Anyone who says that the Grand Canyon is just a hole in the ground obviously doesn’t appreciate some of the more amazing sights that the world has to offer. I was taken aback at how great a sight it was. It was extremely impressive. I don’t think I can describe it in such a way to make you comprehend how great it is. Nor can photos or videos. You really have to see it to get any idea of what I’m talking about.
I didn’t see anyone I knew from the tour on my walk – and I was somewhat glad. Occasionally I’d stop to just enjoy the view. I’d walk off the track, into the rough, and towards the edge where you could invariably find a rock to sit on and just watch. Eventually I made the shoulder with a decent amount of time to spare. Two people had staked out the prime position before me: Right on the very edge, with legs dangling over into the vast space below. I didn’t mind, and took a seat on a bench that was nearer to the path, and waited. An American family rocked up, and the kids and father went to the edge while the mother sat on the bench. We had a good conversation for 15 minutes or so, then they were on their way.
More people came and went, but only myself and that couple on the edge were the constants. We knew that this was the place to be. When the sunset was drawing nearer, I went and took up a position near the point of the shoulder and took many a photo as the sun dipped below the horizon. When all that lit the sky and canyon was an orange glow, I let out a breath I didn’t know I was holding and realised that I had just watched the sun set over the Grand Canyon.
By the time I returned to my cabin, it was pitch black, and no one from the tour group was in sight. I didn’t mind, still being in an ‘isolated’ mood, and bunkered down for the night. I didn’t want to go out to tea, so settled with some snacks I had brought at WalMart prior to the Grand Canyon, and watched television until I started to fall asleep.
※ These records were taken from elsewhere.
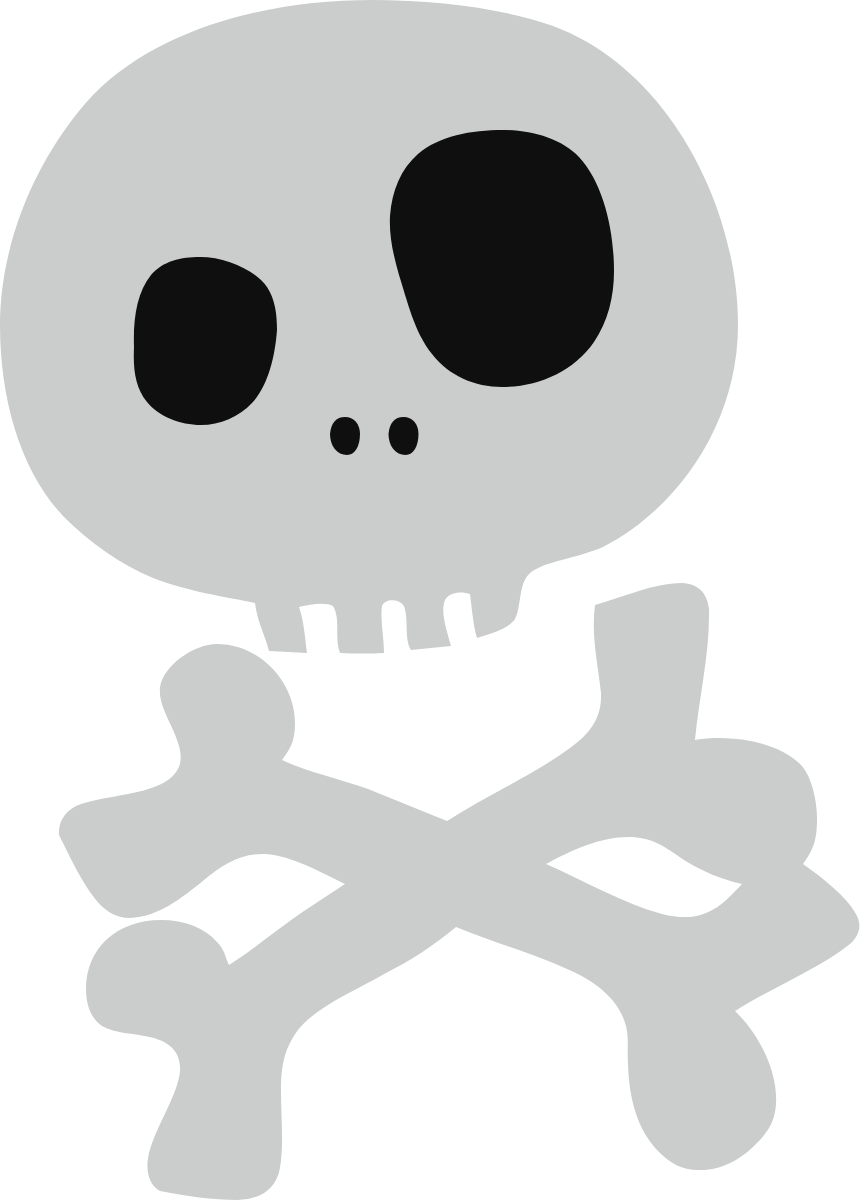
<!DOCTYPE html>
<html lang="en">
<head>
<meta charset="utf-8">
<title>Skull and crossbones</title>
<style>
:root { --paper: #ffffff; --bone: #cbcdcc; --hollow: #0f0f0f; }
html, body { margin: 0; background: var(--paper); overflow: hidden; }
.artwork { display: block; width: 860px; height: 1200px; }
.bone { fill: var(--bone); }
.hollow { fill: var(--hollow); }
</style>
</head>
<body>
<svg class="artwork" viewBox="0 0 860 1200" role="img" aria-label="Cartoon skull above two crossed bones">
  <g id="skull">
    <path id="head-and-teeth" class="bone" d="M372 0C440 0 505 9 553 26C667 68 738 205 738 325C738 424 677 509 603 547C575 559 545 561 530 573C518 584 522 605 515 619C508 629 493 633 477 638C473 625 472 609 470 594C462 591 449 592 445 600C440 612 447 631 451 646L411 650C404 639 409 620 404 606C398 598 385 599 382 606C380 620 384 637 384 653Q362 654 340 653C334 638 341 619 333 606C326 602 311 604 299 607C304 621 305 638 307 653L269 651C265 635 257 621 255 603C227 597 185 591 153 578C120 564 90 543 64 517C22 473 0 402 0 325C0 240 39 153 93 95C160 27 270 0 372 0Z"/>
    <g id="eyes" class="hollow">
      <path d="M200 257C226 257 255 270 267 287C275 299 277 314 277 330C275 357 268 386 252 403C239 417 220 425 201 425C180 425 158 416 147 402C135 387 133 369 134 347C133 319 137 292 151 275C163 261 181 257 200 257Z"/>
      <path d="M503 130C532 130 562 139 579 157C603 183 614 229 614 271C614 297 608 321 594 342C573 372 538 387 502 387C475 387 449 376 432 354C414 331 408 303 399 275C393 254 389 235 390 216C392 190 401 169 418 154C439 136 471 130 503 130Z"/>
    </g>
    <g id="nostrils" class="hollow">
      <path id="nostril" d="M345 417C354 417 360 424 360 434C360 446 355 455 347 455C337 455 330 446 330 434C331 423 336 417 345 417Z"/>
      <use href="#nostril" x="58.5"/>
    </g>
  </g>
  <g id="crossbones" class="bone">
    <path id="falling-bone" d="M217 644C260 644 295 682 295 723C295 742 290 749 282 760C307 772 337 778 368 789L447 821L546 864C585 881 622 903 662 914C705 925 722 905 742 884L803 864C824 879 846 896 856 914C862 925 860 935 850 944C819 969 771 988 735 1011C761 1036 778 1074 776 1104C775 1121 768 1132 757 1143C742 1159 721 1171 698 1170C682 1170 670 1163 659 1152C637 1130 629 1098 628 1064C627 1051 629 1038 626 1026C619 999 595 981 567 969C532 953 492 942 456 927L345 884C320 872 293 856 265 854C241 853 222 865 204 880C182 898 158 917 130 918C116 918 105 911 96 900C81 881 70 857 59 835C58 821 66 809 81 804C109 795 146 795 168 780C180 771 183 761 179 746C174 726 158 707 160 687C164 665 194 644 217 644Z"/>
    <path id="rising-bone" d="M595 605C621 598 653 583 682 583C698 584 707 592 709 609C710 653 699 697 695 740C732 734 780 742 802 766C812 778 817 801 817 819C817 839 814 849 803 864C788 879 765 885 742 884C723 880 701 871 684 860C664 846 651 837 629 837C600 837 572 850 546 864L456 927C433 946 410 961 386 973C355 991 317 1006 298 1030C283 1050 281 1069 281 1092C281 1117 284 1144 280 1168C276 1190 260 1199 238 1200C213 1200 185 1196 160 1191C149 1185 146 1172 148 1158C153 1130 178 1096 180 1071C181 1052 170 1043 154 1038C136 1033 115 1034 102 1026C90 1018 86 1003 86 989C86 949 116 920 161 920C185 920 205 928 217 942C225 950 225 957 229 965C254 949 279 928 304 911L345 884L447 821C488 795 533 775 570 748C591 733 602 717 601 693C598 664 591 636 595 605Z"/>
  </g>
</svg>
</body>
</html>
I was eager to get an early night because the next morning I was signed up for one of the best optional activities that was available – a helicopter flight through the Grand Canyon.